Evidence shows that Russia will consider proximity to Turkey as a strategic country in the 2021 geopolitical equation. Erdogan wants the Six-Party Pact in the South Caucasus to be backed by Russia with the participation of Turkey, Russia, Iran, the Republic of Azerbaijan, Georgia and Armenia. Ankara also expects the number of Russian tourists to increase by 30%, compared to the past, after the Coronavirus pandemic decrease. Development of the natural gas pipeline as such that it includes southern European countries, is another agenda between the two countries. Russia is pursuing a dual policy, on the one hand, to block US progress on the ground, and on the other hand, to push back the Kurds with the stick of Turkey and expand the sphere of control of the Syrian government.

Normalization of relations between the Zionist regime and Arab countries like the UAE, Bahrain, Morocco and Sudan entered into a new phase last year. In Turkey, too, there is a tendency to normalize relations with the Zionist regime; but there are those in this regime who are not optimistic about such relationship. According to them, Erdogan will increase his influence in Libya, Turkish Cyprus and Syria by launching the Turkish Crescent, and will challenge the Zionist regime on its Mediterranean trade routes. The Turkish Crescent begins in northern Syria and extends through Turkish Cyprus to the occupied territories. Turkey will use this tactic to compete in Mediterranean trade routes, including Libya, especially with the Zionist regime.

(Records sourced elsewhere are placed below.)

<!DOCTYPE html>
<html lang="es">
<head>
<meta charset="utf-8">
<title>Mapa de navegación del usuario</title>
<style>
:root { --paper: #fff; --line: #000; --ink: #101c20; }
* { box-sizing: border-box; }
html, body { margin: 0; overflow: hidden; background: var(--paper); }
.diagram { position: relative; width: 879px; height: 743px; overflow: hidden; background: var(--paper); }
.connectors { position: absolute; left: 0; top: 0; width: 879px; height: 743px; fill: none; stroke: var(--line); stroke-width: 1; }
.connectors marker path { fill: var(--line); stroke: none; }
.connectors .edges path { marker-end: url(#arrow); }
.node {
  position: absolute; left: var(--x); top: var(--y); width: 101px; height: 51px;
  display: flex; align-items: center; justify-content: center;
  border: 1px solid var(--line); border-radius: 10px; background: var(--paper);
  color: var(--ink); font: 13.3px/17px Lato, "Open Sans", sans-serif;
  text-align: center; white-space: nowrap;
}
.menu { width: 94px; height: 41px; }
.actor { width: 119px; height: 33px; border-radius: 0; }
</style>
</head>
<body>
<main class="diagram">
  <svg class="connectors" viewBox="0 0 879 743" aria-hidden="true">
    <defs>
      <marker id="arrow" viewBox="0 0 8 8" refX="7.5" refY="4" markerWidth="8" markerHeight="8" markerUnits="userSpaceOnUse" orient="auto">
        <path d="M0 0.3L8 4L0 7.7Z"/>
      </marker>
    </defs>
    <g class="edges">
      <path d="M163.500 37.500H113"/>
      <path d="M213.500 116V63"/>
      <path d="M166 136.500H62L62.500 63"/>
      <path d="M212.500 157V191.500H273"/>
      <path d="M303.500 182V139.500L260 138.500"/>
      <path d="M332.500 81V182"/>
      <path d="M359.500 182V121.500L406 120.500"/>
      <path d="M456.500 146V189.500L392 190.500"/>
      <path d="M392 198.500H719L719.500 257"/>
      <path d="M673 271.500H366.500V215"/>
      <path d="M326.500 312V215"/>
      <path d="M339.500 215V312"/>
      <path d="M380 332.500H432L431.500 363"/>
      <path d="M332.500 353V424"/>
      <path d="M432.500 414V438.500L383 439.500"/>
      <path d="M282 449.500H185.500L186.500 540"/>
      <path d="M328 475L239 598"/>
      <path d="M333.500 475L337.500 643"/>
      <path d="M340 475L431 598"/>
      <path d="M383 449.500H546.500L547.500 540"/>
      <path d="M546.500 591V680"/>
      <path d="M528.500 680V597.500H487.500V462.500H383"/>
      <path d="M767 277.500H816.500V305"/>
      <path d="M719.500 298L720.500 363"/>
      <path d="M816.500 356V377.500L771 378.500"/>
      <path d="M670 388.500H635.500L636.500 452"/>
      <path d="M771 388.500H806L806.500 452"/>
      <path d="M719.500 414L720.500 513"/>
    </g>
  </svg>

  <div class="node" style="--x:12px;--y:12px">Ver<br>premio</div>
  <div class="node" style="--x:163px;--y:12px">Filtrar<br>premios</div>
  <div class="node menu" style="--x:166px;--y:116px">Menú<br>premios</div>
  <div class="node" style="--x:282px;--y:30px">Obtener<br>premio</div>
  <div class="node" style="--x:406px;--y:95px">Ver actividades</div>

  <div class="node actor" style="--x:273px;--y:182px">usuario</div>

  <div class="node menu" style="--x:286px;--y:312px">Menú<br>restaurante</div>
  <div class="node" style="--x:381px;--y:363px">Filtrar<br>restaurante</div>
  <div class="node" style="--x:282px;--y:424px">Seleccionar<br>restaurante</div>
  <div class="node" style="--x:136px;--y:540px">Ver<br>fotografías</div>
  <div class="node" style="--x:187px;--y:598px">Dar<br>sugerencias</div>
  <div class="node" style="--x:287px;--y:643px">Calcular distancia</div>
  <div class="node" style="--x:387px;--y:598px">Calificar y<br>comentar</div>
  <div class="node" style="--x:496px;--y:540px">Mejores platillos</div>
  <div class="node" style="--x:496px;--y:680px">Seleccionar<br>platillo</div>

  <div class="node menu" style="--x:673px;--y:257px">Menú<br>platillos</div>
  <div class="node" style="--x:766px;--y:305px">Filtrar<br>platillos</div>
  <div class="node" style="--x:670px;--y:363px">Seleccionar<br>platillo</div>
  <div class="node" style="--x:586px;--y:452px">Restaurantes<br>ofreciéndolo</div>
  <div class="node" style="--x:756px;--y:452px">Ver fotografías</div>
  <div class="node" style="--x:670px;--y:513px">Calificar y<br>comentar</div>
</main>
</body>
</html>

Undoubtedly, with the start of the Syrian crisis on March 15, 2011, Turkey is the most important country involved in it. The UN-sponsored meetings of the Syrian Constitutional Committee in Geneva, Switzerland, are raising hopes in this regard. The fifth round of meetings will be held on January 25-29. For Turkey, the arrival of thousands of Syrian refugees in that country and then departure to Europe is one of the important issues in the field of foreign policy. The fate of nearly 4 million people who have taken refuge in Idlib near the Turkish border is of great importance to Turkey. According to Turkey, the position of the PKK/YPG terrorist group, which is backed by the United States and to some extent Russia and has taken control of a region, is a very important issue.

Reconciliation between Qatar and the Persian Gulf states will also have direct and indirect effects on Turkey. In Turkey’s bilateral relations with the Middle East countries, this reconciliation can be seen as an opportunity. The Justice and Development Party government, which in the closing months of 2020 took steps to improve its tense relations with Saudi Arabia and the Zionist regime, can now pave the way for the normalization of relations with Egypt and the UAE with the intervention of Qatar. The withdrawal of the Saudi-led Persian Gulf states from the 13 conditions previously set for the lifting of sanctions against Qatar, including the closure of the Turkish military base in Doha, is of great importance to Ankara. Reconciliation between Qatar and Saudi Arabia has the potential to negatively affect Turkey’s military presence and movements in Syria and Libya. The legitimacy of Turkey’s role in the civil wars in Syria and Libya, both of which are of an “Arab conflict” nature, has always been stronger because of Qatar as an Arab state standing beside it. Qatar is ready to mediate in Saudi-Turkish relations.